This monograph is dedicated to Santu Mofokeng, winner of the International Prize for Photography.
Being a photographer at the time when Santu Mofokeng decided to become one was not an unmotivated act. A psychological, moral, and sometimes physical war was being fought, and South Africa was its arena. Photography could not afford to be an artistic abstraction. It was both a political and intellectual commitment. It was anger; it was revolt. But it remained, in spite of everything, a form of writing, and that is how Mofokeng approached it. Not like his country’s freedom fighters who denounced the iniquity of the ideology behind apartheid, but as the very special witness of a story which, until then, had been suppressed. By photographing his people, the places, the faces, and the streets, Mofokeng speaks to us about himself. Because all stories always begin with the person who tells them. And they come back to the teller in the end.

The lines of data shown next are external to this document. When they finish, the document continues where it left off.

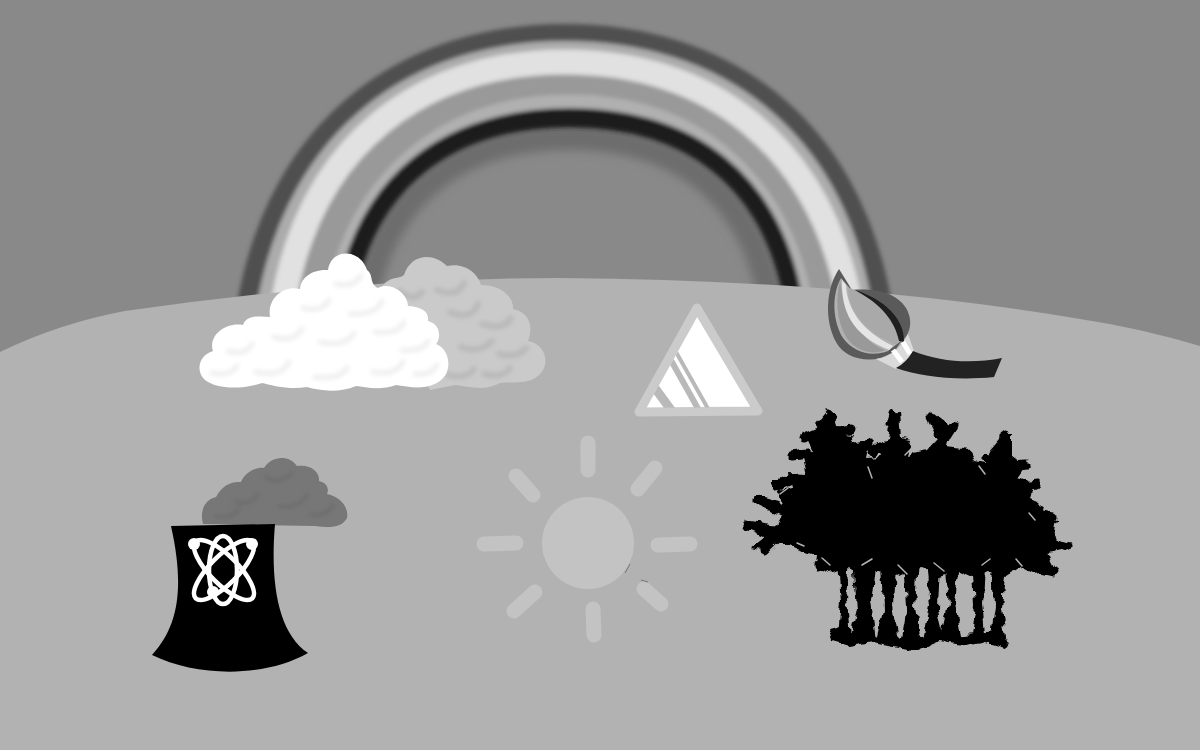
<!DOCTYPE html>
<html lang="en">
<head>
<meta charset="utf-8">
<title>Rainbow over the hill</title>
<style>
:root{--sky:#898989;--hill:#b2b2b2;--sun:#c3c3c3;--ink:#000;--white:#fff;--charcoal:#222;--slate:#4f4f4f;--smoke:#777;--mist:#cacaca;--pale:#e1e1e1;--mid:#999}
html,body{margin:0;width:1200px;height:750px;overflow:hidden;background:var(--sky)}
svg{display:block}
.band{fill:none}
.rays{stroke:var(--sun);stroke-width:15;stroke-linecap:round;fill:none}
.atom{fill:none;stroke:var(--white);stroke-width:4.5}
.puff{fill:none;stroke-linecap:round}
.twigs{fill:none;stroke:var(--ink);stroke-width:9;stroke-linecap:round}
.glints{fill:none;stroke:var(--hill);stroke-width:1.5;stroke-linecap:round}
</style>
</head>
<body>
<svg width="1200" height="750" viewBox="0 0 1200 750" role="img" aria-label="Grey landscape with rainbow, clouds, prism, brush, sun, cooling tower and trees">
<defs>
<filter id="soft" x="-10%" y="-10%" width="120%" height="120%"><feGaussianBlur stdDeviation="2.2"/></filter>
<filter id="haze" x="-10%" y="-10%" width="120%" height="120%"><feGaussianBlur stdDeviation="5"/></filter>
<filter id="puffblur" x="-20%" y="-20%" width="140%" height="140%"><feGaussianBlur stdDeviation="2"/></filter>
<filter id="rough" x="-5%" y="-5%" width="110%" height="110%"><feTurbulence type="fractalNoise" baseFrequency=".09" numOctaves="2" seed="4"/><feDisplacementMap in="SourceGraphic" scale="9" xChannelSelector="R" yChannelSelector="G"/></filter>
<clipPath id="prism-face"><path d="M698 316L751 407L646 408Z"/></clipPath>
</defs>

<rect id="sky" width="1200" height="750" fill="var(--sky)"/>

<g id="rainbow">
<path class="band" filter="url(#haze)" stroke="#6d6d6d" stroke-width="26" d="M364 305C384 190 465 137 570 137S752 190 772 305"/>
<g filter="url(#soft)">
<path class="band" stroke="var(--slate)" stroke-width="20" d="M247 305C279 122 410 34 565 34S850 120 882 305"/>
<path class="band" stroke="#acacac" stroke-width="16" d="M265 305C295 134 415 49 565 49S835 132 864 305"/>
<path class="band" stroke="var(--mid)" stroke-width="34" d="M310 305C336 162 437 85 567 85S794 160 825 305"/>
<path class="band" stroke="var(--pale)" stroke-width="25" d="M283 305C310 143 422 62 565 62S820 143 850 305"/>
<path class="band" stroke="#b0b0b0" stroke-width="13" d="M330 305C354 175 446 101 569 101S782 173 807 305"/>
<path class="band" stroke="#1f1f1f" stroke-width="19" d="M344 305C364 180 450 118 570 118S773 180 794 305"/>
</g>
</g>

<path id="hill" fill="var(--hill)" d="M0 352Q60 323 125 311Q350 278 560 278Q850 280 1080 319Q1140 328 1200 346V750H0Z"/>

<g id="far-cloud">
<path fill="var(--mist)" d="M380 290C388 275 398 280 404 275C410 255 432 251 447 266C464 262 478 273 481 285C502 285 514 298 513 309C531 313 533 328 528 341C545 344 550 362 541 373C530 386 512 381 500 383C484 392 468 386 455 385L430 390Z"/>
<g class="puff" filter="url(#puffblur)" stroke="#b9b9b9" stroke-width="6">
<path d="M400 291Q414 303 422 292M437 290Q458 298 464 283M450 312Q472 321 478 304M482 324Q504 331 511 318M461 347Q480 354 492 341M499 354Q517 359 526 348M448 375Q467 380 474 369M484 374Q503 379 510 368"/>
</g>
</g>
<g id="near-cloud">
<path fill="var(--white)" d="M205 380C195 371 199 355 213 351C208 337 224 322 243 325C246 315 260 316 270 317C267 298 284 285 300 289C301 275 316 269 328 270C331 248 360 248 367 270C374 275 369 284 378 288C391 281 408 294 408 306C424 307 429 313 428 321C441 324 441 339 436 344C451 350 452 372 441 380C428 391 410 387 396 385C380 391 365 387 356 386C340 393 320 391 307 387C290 390 274 386 262 383C240 390 217 389 205 380Z"/>
<g class="puff" filter="url(#puffblur)" stroke="#efefef" stroke-width="5">
<path d="M336 284Q353 288 361 276M303 308Q322 313 329 300M350 314Q377 315 382 301M274 337Q294 343 302 329M320 342Q345 348 354 333M375 332Q398 335 404 322M228 351Q246 356 252 344M212 373Q230 377 237 366M256 372Q281 378 289 362M315 377Q340 380 347 368M373 372Q395 376 403 362M402 350Q423 352 428 341M415 374Q431 376 437 365"/>
</g>
</g>

<g id="prism">
<path fill="var(--white)" stroke="#cbcbcb" stroke-width="9" stroke-linejoin="round" d="M697 308L758 411L639 412Z"/>
<g clip-path="url(#prism-face)" stroke="#b9b9b9" fill="none">
<path stroke-width="9" d="M652 384L674 414"/>
<path stroke-width="6" d="M668 355L701 414"/>
<path stroke-width="4" d="M676 352L711 414"/>
</g>
</g>

<g id="brush">
<path fill="#5a5a5a" d="M839 269C826 288 824 320 836 342C845 359 868 364 892 355L900 343C910 335 914 322 906 308C896 292 874 288 852 290Z"/>
<path fill="#b1b1b1" d="M841 278C831 296 833 322 843 338C854 353 872 357 888 351L901 341C902 326 888 304 852 291Z"/>
<path fill="#999" d="M840 281C834 305 839 329 850 342C862 354 876 354 885 350C862 341 846 317 840 281Z"/>
<path fill="#e5e5e5" d="M842 280C841 311 852 335 889 350L893 346C862 331 847 309 846 285Z"/>
<path fill="#a9a9a9" d="M848 287C848 309 864 332 895 344L900 341C900 327 884 303 848 287Z"/>
<path fill="#1f1f1f" d="M855 290C884 299 905 319 904 342L899 341C895 321 881 304 855 290Z"/>
<path fill="#dadada" d="M876 359C891 356 901 348 908 334L914 351C911 361 904 367 896 369Z"/>
<path fill="none" stroke="#fff" stroke-width="5" d="M893 350L902 362M903 342L910 354"/>
<path fill="var(--charcoal)" d="M913 351C940 362 972 364 1002 358L994 377C954 381 919 376 896 368Q906 363 913 351Z"/>
</g>

<g id="sun">
<circle cx="588" cy="543" r="46" fill="var(--sun)"/>
<path class="rays" d="M588 443V470M655 468L638 489M690 544L658 545M661 604L644 589M593 609L594 635M535 592L514 611M516 543L484 544M516 476L533 495"/>
<path fill="none" stroke="#777" stroke-width="1" d="M625 573L630 564M641 580L648 582"/>
</g>

<g id="cooling-tower">
<path fill="var(--smoke)" d="M203 524C199 508 207 499 216 497C222 486 230 481 241 482C245 472 256 467 264 468C271 456 289 454 297 466C312 464 320 473 319 481C328 483 329 490 327 494C342 497 349 509 347 518C342 528 329 528 315 526Z"/>
<g class="puff" filter="url(#puffblur)" stroke="#6b6b6b" stroke-width="3">
<path d="M265 477Q279 486 292 473M235 501Q250 507 258 494M279 506Q297 510 307 495M310 514Q327 518 333 505M216 516Q233 520 239 508"/>
</g>
<path fill="var(--ink)" d="M171 526L275 524C270 583 278 633 308 653C264 678 197 677 152 655C180 625 184 584 171 526Z"/>
<g class="atom">
<ellipse cx="223" cy="570" rx="14" ry="34"/>
<ellipse cx="224" cy="570" rx="14" ry="40" transform="rotate(45 224 570)"/>
<ellipse cx="224" cy="570" rx="14" ry="40" transform="rotate(-45 224 570)"/>
</g>
<g fill="var(--white)"><circle cx="194" cy="544" r="6"/><circle cx="252" cy="544" r="6"/><circle cx="213" cy="592" r="6"/></g>
</g>

<g id="trees">
<g filter="url(#rough)">
<path fill="var(--ink)" d="M828 409L836 416L839 433L853 435L848 447L868 448L866 458L881 457L876 444L888 439L892 413L899 412L901 438L911 440L907 456L926 451L938 438L929 418L936 414L953 428L948 445L967 448L974 462L985 464L991 450L1004 434L1012 434L1012 454L1026 465L1017 478L1034 484L1030 499L1044 505L1041 518L1057 520L1054 536L1071 548L1048 553L1057 571L1034 575L1020 568L1006 577L990 570L973 577L958 570L939 576L920 567L899 577L884 569L866 576L848 566L832 573L815 567L816 555L796 549L777 540L768 552L751 548L765 537L742 526L752 523L775 530L782 516L758 505L759 498L784 505L778 489L792 487L789 473L807 474L802 454L813 452L807 438L820 435L815 425Z"/>
<path class="twigs" d="M820 431L804 438M808 454L792 456M796 477L776 486M777 505L758 500M774 529L747 525M779 536L764 551M838 431L851 429M850 448L869 444M890 424L893 413M883 445L873 452M940 434L932 418M946 437L953 426M1004 445L1005 434M1010 465L1027 464M1022 487L1037 485M1038 514L1051 517M1052 542L1067 547M1036 568L1054 572M996 465L986 459M832 563L818 566"/>
<path fill="var(--ink)" d="M838 560H850L847 598L850 641H837L841 603ZM853 560H876L871 602L876 641H849L857 609ZM881 562H895L893 606L899 641H876L883 610ZM904 560H918L915 606L920 645H901L907 607ZM926 560H940L938 609L944 641H923L930 606ZM944 560H959L955 604L962 640H940L948 604ZM972 562H985L983 604L987 642H970L975 604ZM992 565H1006L1002 608L1007 644H989L994 606Z"/>
<path fill="var(--ink)" d="M828 627L840 624L850 634L862 628L875 637L889 628L901 639L914 631L923 638L934 630L952 636L974 634L992 630L1010 642L1006 648L985 642L967 646L940 641L917 651L898 647L873 642L850 646L832 641Z"/>
</g>
<path class="glints" d="M780 494L788 488M868 467L872 478M905 455L911 449M979 466L985 474M862 565L872 559M898 565L907 574M934 563L944 571M982 565L990 559M1016 559L1022 566M822 558L830 565M797 543L804 546M1029 513L1035 520"/>
</g>
</svg>
</body>
</html>
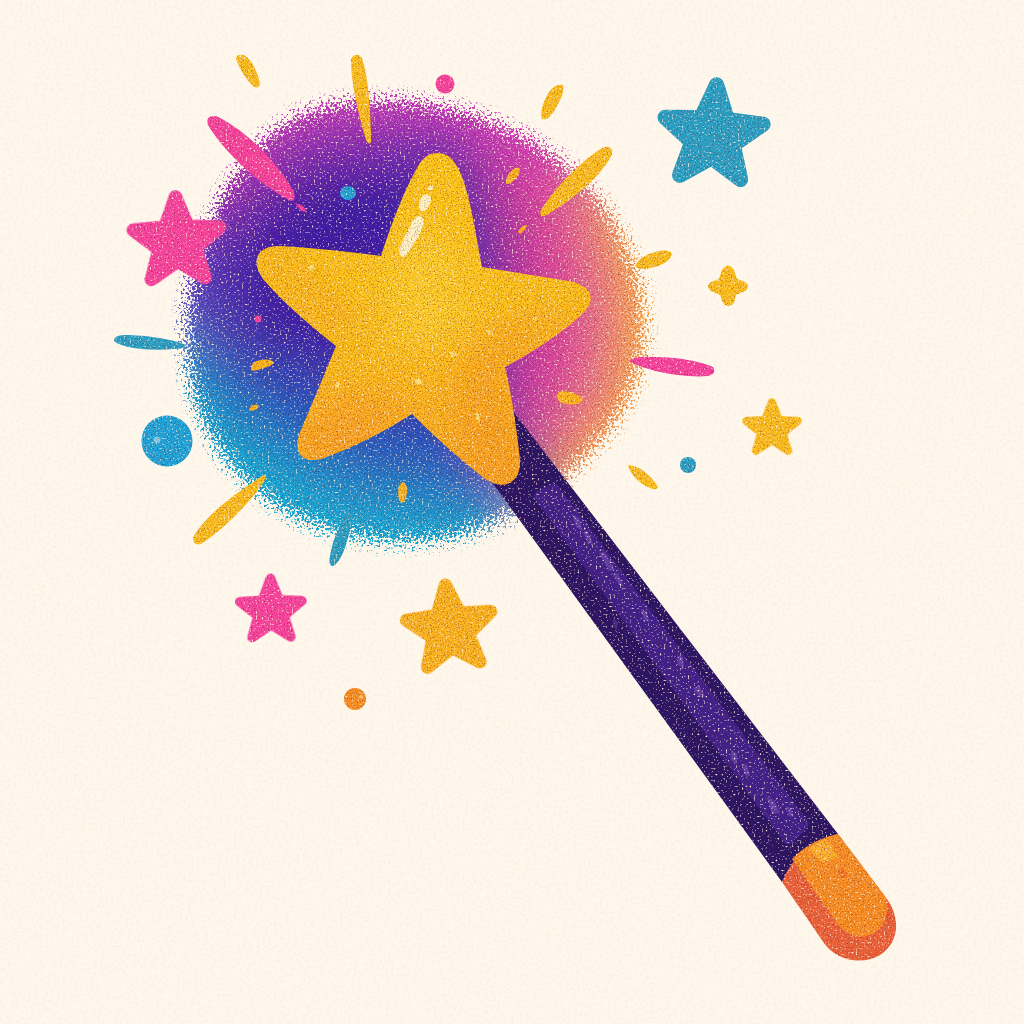
<!DOCTYPE html>
<html lang="en">
<head>
<meta charset="utf-8">
<title>Magic wand</title>
<style>
:root{--paper:#fff8ed;--pink:#fb46a0;--teal:#2aa3c7;--sky:#1fa6da;--yellow:#fec01c;--amber:#fdb51d;--orange:#fb9022;--ember:#ee6439;--ink:#2b1765;--violet:#42238c}
html,body{margin:0;width:1024px;height:1024px;overflow:hidden;background:var(--paper)}
svg{display:block}
.pink{color:var(--pink)}.teal{color:var(--teal)}.sky{color:var(--sky)}.yellow{color:var(--yellow)}.amber{color:var(--amber)}.orange{color:var(--orange)}
.sparks{fill:currentColor}
</style>
</head>
<body>
<svg width="1024" height="1024" viewBox="0 0 1024 1024" role="img" aria-label="Magic wand with a golden star, a rainbow glow and flying sparks">
<defs>
  <filter id="paper-grain" x="0" y="0" width="1" height="1" color-interpolation-filters="sRGB">
    <feTurbulence type="fractalNoise" baseFrequency=".35" numOctaves="3" seed="4"/>
    <feColorMatrix values="0 0 0 0 .75  0 0 0 0 .62  0 0 0 0 .45  0 0 0 .5 -.2"/>
  </filter>
  <filter id="spray" filterUnits="userSpaceOnUse" x="120" y="40" width="600" height="570" color-interpolation-filters="sRGB">
    <feGaussianBlur in="SourceAlpha" stdDeviation="15" result="soft"/>
    <feTurbulence type="fractalNoise" baseFrequency=".42" numOctaves="2" seed="8"/>
    <feColorMatrix values="0 0 0 0 0  0 0 0 0 0  0 0 0 0 0  0 0 0 2.4 -.7" result="noise"/>
    <feComposite in="soft" in2="noise" operator="arithmetic" k1="0" k2="1.5" k3="1" k4="-1.15"/>
    <feComponentTransfer result="dots"><feFuncA type="linear" slope="4"/></feComponentTransfer>
    <feFlood flood-color="#fff"/>
    <feComposite in2="dots" operator="in"/>
  </filter>
  <filter id="grain" x="-.1" y="-.1" width="1.2" height="1.2" color-interpolation-filters="sRGB">
    <feTurbulence type="fractalNoise" baseFrequency=".5" numOctaves="2" seed="21"/>
    <feColorMatrix values="0 0 0 0 1  0 0 0 0 .93  0 0 0 0 .85  0 0 0 5 -3.05" result="specks"/>
    <feComposite in="specks" in2="SourceAlpha" operator="in" result="light"/>
    <feTurbulence type="fractalNoise" baseFrequency=".7" numOctaves="2" seed="3"/>
    <feColorMatrix values="0 0 0 0 .3  0 0 0 0 0  0 0 0 0 .15  0 0 0 1.2 -.6"/>
    <feComposite in2="SourceAlpha" operator="in" result="dark"/>
    <feMerge><feMergeNode in="SourceGraphic"/><feMergeNode in="dark"/><feMergeNode in="light"/></feMerge>
  </filter>
  <filter id="blend" x="-1" y="-1" width="3" height="3"><feGaussianBlur stdDeviation="32"/></filter>
  <filter id="soft-shade" x="-1" y="-1" width="3" height="3"><feGaussianBlur stdDeviation="18"/></filter>
  <mask id="glow-edge" maskUnits="userSpaceOnUse" x="120" y="40" width="600" height="570">
    <path filter="url(#spray)" fill="#fff" d="M375 100C470 98 560 142 607 210C655 280 660 370 605 435C555 500 480 545 400 542C300 540 215 480 192 390C172 300 205 215 245 160C280 115 320 102 375 100Z"/>
  </mask>
  <linearGradient id="gold" x1=".45" y1="0" x2=".6" y2="1">
    <stop offset="0" stop-color="#fec715"/><stop offset=".5" stop-color="#fec41a"/><stop offset="1" stop-color="#fda91f"/>
  </linearGradient>
  <path id="star-shape" d="M381 256Q399 200 417 168C424 154 434 151 444 154C466 162 472 215 482 267L568 281C592 285 598 300 581 315Q553 341 505 367Q514 405 520 460C521 485 502 491 484 478Q450 452 412 414Q370 441 324 458C300 466 292 450 301 430Q319 388 336 346Q290 310 263 279C250 260 257 246 280 246Q330 249 381 256Z"/>
  <clipPath id="star-clip"><use href="#star-shape"/></clipPath>
  <polygon id="small-star" points="0,-47 12,-16 45,-14 19,7 28,38 0,20 -28,38 -19,7 -45,-14 -12,-16" fill="currentColor" stroke="currentColor" stroke-width="14" stroke-linejoin="round"/>
</defs>

<rect width="1024" height="1024" fill="#fff8ed"/>
<rect width="1024" height="1024" filter="url(#paper-grain)" opacity=".35"/>

<g id="glow" mask="url(#glow-edge)">
  <g filter="url(#grain)">
    <rect x="130" y="50" width="580" height="550" fill="#4a29b0"/>
    <g filter="url(#blend)">
      <path d="M120 40H720V230L560 190L430 135L300 140L215 215L120 250Z" fill="#d440bd"/>
      <path d="M470 150L600 180L640 330L570 480L500 450L500 250Z" fill="#e0429f"/>
      <path d="M580 150L720 200V600H530L545 470L604 400L612 300Z" fill="#ffae35"/>
      <path d="M120 320L190 330L250 430L350 480L470 495L540 500V620H120Z" fill="#12b0d8"/>
      <path d="M220 350L330 390L480 420L490 480L390 470L270 440Z" fill="#205fc4"/>
      <path d="M120 210L200 240L205 340L120 330Z" fill="#6a55d0"/>
      <path d="M270 190L400 160L400 270L320 370L240 310Z" fill="#3d1fa6"/>
    </g>
  </g>
</g>

<g id="wand" filter="url(#grain)">
  <path id="handle" fill="var(--ink)" d="M512 410L838 834Q800 846 782 882L492 482Z"/>
  <path id="handle-stripe" fill="var(--violet)" d="M535 499Q532 494 537 491L551 484Q556 482 560 488L807 820Q810 825 806 829L792 843Q787 847 783 841Z"/>
  <g id="handle-glints" fill="#7450b4" opacity=".7">
    <path d="M573 515l6 3 4 13-7-4ZM583 532l4-2 6 14-5-1ZM599 553l6-1 10 18-6 1ZM612 573l6 1 6 13-5-2ZM641 609l5 2 4 11-6-3ZM677 655l6 2 1 11-6-3ZM693 688l6-3 6 11-6 1ZM731 750l6 4v10l-6-4ZM742 766l5-2 3 12-5-1ZM767 797l7 3 6 13-8 1ZM786 806l5 2 3 9-5-1Z"/>
    <path d="M613 618l5 4-1 8-4-4ZM574 505l4 3-2 6Z" opacity=".6"/>
  </g>
  <path id="cap" fill="var(--ember)" d="M838 834L887 899C901 919 899 943 880 955C861 966 836 960 824 943L782 882Q797 844 838 834Z"/>
  <path id="cap-light" fill="var(--orange)" d="M838 834L884 895C891 910 885 929 870 935C855 940 843 932 836 922L792 859Q810 840 838 834Z"/>
  <path id="cap-glint" fill="#ffb02b" d="M808 848L826 839L839 857L822 863Z"/>
  <path fill="#f47a28" d="M837 870l6-2 5 8-6 3Z"/>
</g>

<g id="wand-star" filter="url(#grain)">
  <use href="#star-shape" fill="url(#gold)"/>
  <g clip-path="url(#star-clip)">
    <g filter="url(#soft-shade)">
      <path d="M336 346L250 265L250 230L290 250L380 335Z" fill="#fbab18" opacity=".55"/>
      <path d="M600 300L505 370L525 490L470 480L455 380L500 325Z" fill="#fb9d1d" opacity=".6"/>
      <path d="M285 470L315 400L415 400L350 475Z" fill="#fc9d22" opacity=".65"/>
      <ellipse cx="425" cy="290" rx="38" ry="60" fill="#ffd230" opacity=".7"/>
    </g>
  </g>
  <g id="star-glints" fill="#fff3c4">
    <path d="M401 256Q397 252 402 242L413 220Q419 213 424 219Q424 226 418 237L408 253Q405 258 401 256Z"/>
    <path d="M419 208Q418 199 424 195Q431 193 431 200Q429 209 424 211Q420 212 419 208ZM428 190q-1-4 4-5 3 1 0 5Z"/>
    <path d="M307 268l5-5 3 3-4 5ZM414 380l5-3 3 6-5 2ZM450 353l5-2 1 4-4 2ZM476 412l3 2 1 9-4-4ZM335 385l4-3 1 4-4 3ZM532 318l5-2-2 6ZM487 331l4-1-1 5Z" fill="#ffe173"/>
  </g>
</g>

<g id="small-stars" filter="url(#grain)">
  <use href="#small-star" class="teal" transform="translate(713 136) rotate(4) scale(1.09)"/>
  <use href="#small-star" class="pink" transform="translate(177 242) rotate(-2) scale(.96)"/>
  <use href="#small-star" class="pink" transform="translate(271 611) rotate(-1) scale(.69)"/>
  <use href="#small-star" class="amber" transform="translate(450 629) rotate(-6) scale(.94)"/>
  <use href="#small-star" class="yellow" transform="translate(772 429) scale(.57)"/>
  <path id="four-point-star" class="yellow" fill="currentColor" d="M722 270Q728 261 734 270L737 279L745 282Q751 286 745 291L736 295L734 303Q728 309 723 303L720 295L711 291Q705 286 711 282L719 279Z"/>
</g>

<g id="rays" filter="url(#grain)">
  <g class="sparks yellow">
    <path d="M236 59Q236 54 244 55C252 60 258 73 260 84Q258 90 253 86C246 79 240 70 236 59Z"/>
    <path d="M351 60Q353 53 361 56C368 72 371 112 371 142Q369 146 366 140C358 114 351 82 351 60Z"/>
    <path d="M542 119Q539 109 549 92Q556 83 563 85Q565 92 557 106Q549 122 542 119Z"/>
    <path d="M541 216Q538 213 545 204C559 184 582 160 604 147Q613 145 612 154C603 175 573 199 550 213Q544 217 541 216Z"/>
    <path d="M636 267Q635 260 649 254Q664 248 671 252Q674 258 661 265Q641 272 636 267Z"/>
    <path d="M628 465C638 465 651 475 658 487Q657 491 650 488C640 484 630 475 628 465Z"/>
    <path d="M266 474Q267 478 261 486C246 507 220 532 201 544Q193 546 193 538C203 517 239 490 266 474Z"/>
  </g>
  <g class="sparks amber">
    <path d="M506 184Q505 175 515 168Q522 166 519 174Q512 185 506 184ZM518 232q3-7 9-7 0 4-7 9ZM251 370Q250 362 260 360Q272 358 274 363Q270 367 263 368Q255 372 251 370ZM249 410q1-6 9-5 2 4-7 6ZM399 500Q396 485 403 482Q409 484 406 498Q403 506 399 500ZM557 398Q555 391 565 391Q579 393 583 400Q578 406 569 404Q560 405 557 398Z"/>
  </g>
  <g class="sparks pink">
    <path d="M208 125Q205 115 216 116C246 130 277 162 293 190Q297 201 291 201C263 187 226 155 208 125ZM295 203l8 3 4 6-6-1Z"/>
    <path d="M629 361Q635 356 652 357C680 357 702 362 713 367Q717 374 708 376C685 378 648 372 629 361Z"/>
  </g>
  <g class="sparks teal">
    <path d="M114 341Q114 335 124 335C145 335 172 339 186 345Q185 349 174 349C152 351 124 349 114 341Z"/>
    <path d="M350 511Q353 519 349 533C345 552 339 563 333 566Q328 566 330 556C333 538 341 520 350 511Z"/>
  </g>
</g>

<g id="dots" filter="url(#grain)" fill="currentColor">
  <circle class="pink" cx="445" cy="84" r="9.5" fill="currentColor"/>
  <circle class="pink" cx="258" cy="319" r="3.5" fill="currentColor"/>
  <ellipse class="sky" cx="348" cy="193" rx="8" ry="7" fill="currentColor"/>
  <circle class="sky" cx="167" cy="441" r="25.5" fill="currentColor"/>
  <circle cx="157" cy="440" r="3.5" fill="#7fd0f0"/>
  <circle class="teal" cx="688" cy="465" r="8" fill="currentColor"/>
  <circle class="orange" cx="355" cy="699" r="11" fill="currentColor"/>
  <circle cx="361" cy="697" r="2" fill="#ffc27a"/>
</g>
</svg>
</body>
</html>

Simon Njami is a Paris-based independent curator, lecturer, and art critic. He was the co-founder and editor-in-chief of Revue Noire, a journal of contemporary African and extra-occidental art.